Task brief: Check every line of the listing below for the word "cell" and give the number of lines where it appears, with nothing added.

--------------------

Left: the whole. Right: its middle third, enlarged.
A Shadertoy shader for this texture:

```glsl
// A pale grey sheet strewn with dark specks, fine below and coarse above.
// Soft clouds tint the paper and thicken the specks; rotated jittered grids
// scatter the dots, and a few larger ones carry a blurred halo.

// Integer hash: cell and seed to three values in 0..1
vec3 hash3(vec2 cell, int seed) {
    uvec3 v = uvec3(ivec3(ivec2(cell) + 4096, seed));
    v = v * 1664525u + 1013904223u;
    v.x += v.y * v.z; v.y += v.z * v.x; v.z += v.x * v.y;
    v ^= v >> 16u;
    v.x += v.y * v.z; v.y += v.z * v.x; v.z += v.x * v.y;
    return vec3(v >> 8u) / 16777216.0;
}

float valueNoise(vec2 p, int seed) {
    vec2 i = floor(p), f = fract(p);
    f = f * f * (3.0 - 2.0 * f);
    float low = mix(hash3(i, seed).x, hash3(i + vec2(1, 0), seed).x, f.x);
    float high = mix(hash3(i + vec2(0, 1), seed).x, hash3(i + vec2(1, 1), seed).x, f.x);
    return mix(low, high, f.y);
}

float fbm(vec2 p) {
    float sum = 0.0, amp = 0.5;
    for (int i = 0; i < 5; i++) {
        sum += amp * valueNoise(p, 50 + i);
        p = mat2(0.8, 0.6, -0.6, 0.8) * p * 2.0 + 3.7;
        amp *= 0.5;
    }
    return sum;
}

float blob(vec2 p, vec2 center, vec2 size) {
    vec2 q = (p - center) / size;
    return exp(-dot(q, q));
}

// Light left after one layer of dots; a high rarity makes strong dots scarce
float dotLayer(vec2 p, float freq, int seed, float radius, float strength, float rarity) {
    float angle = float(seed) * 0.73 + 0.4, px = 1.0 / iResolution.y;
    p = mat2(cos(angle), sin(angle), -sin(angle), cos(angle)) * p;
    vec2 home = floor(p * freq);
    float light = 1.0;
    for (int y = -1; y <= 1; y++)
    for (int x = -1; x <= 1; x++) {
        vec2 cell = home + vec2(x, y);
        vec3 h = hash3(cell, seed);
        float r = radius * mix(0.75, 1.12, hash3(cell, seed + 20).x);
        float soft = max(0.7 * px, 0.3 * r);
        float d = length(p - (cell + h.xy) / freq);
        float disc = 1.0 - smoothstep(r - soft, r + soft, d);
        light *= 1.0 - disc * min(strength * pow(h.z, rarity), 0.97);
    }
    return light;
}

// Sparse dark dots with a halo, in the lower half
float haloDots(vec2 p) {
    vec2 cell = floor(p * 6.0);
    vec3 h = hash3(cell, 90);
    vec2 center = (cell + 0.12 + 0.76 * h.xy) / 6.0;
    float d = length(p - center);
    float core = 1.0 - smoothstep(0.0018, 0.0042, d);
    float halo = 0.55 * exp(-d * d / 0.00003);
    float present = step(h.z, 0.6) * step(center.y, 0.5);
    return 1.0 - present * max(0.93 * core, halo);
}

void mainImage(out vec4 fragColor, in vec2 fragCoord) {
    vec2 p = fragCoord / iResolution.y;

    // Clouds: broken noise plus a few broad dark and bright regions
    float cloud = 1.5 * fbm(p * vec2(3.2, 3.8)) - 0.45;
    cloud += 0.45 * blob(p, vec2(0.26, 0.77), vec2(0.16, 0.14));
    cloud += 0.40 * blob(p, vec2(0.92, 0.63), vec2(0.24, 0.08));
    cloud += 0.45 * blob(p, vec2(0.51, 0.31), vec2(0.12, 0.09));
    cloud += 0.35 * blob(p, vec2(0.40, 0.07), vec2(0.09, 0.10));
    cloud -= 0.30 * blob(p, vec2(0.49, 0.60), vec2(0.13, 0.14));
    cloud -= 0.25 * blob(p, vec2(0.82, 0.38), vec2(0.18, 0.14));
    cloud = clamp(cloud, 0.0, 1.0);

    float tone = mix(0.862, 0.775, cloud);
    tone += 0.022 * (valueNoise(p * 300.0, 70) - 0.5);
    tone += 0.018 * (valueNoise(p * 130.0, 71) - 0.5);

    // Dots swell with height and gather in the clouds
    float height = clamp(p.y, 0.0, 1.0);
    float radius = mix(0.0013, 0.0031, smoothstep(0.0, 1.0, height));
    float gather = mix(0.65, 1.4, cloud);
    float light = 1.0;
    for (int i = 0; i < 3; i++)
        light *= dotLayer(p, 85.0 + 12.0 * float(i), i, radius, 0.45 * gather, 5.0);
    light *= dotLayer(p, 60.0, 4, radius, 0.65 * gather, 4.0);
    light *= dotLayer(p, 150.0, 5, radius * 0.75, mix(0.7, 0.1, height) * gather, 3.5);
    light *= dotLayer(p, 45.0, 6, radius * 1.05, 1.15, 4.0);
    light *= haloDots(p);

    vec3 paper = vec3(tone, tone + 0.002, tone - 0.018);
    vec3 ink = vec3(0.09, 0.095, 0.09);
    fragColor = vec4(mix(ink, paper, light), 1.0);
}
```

--------------------

Task response: 10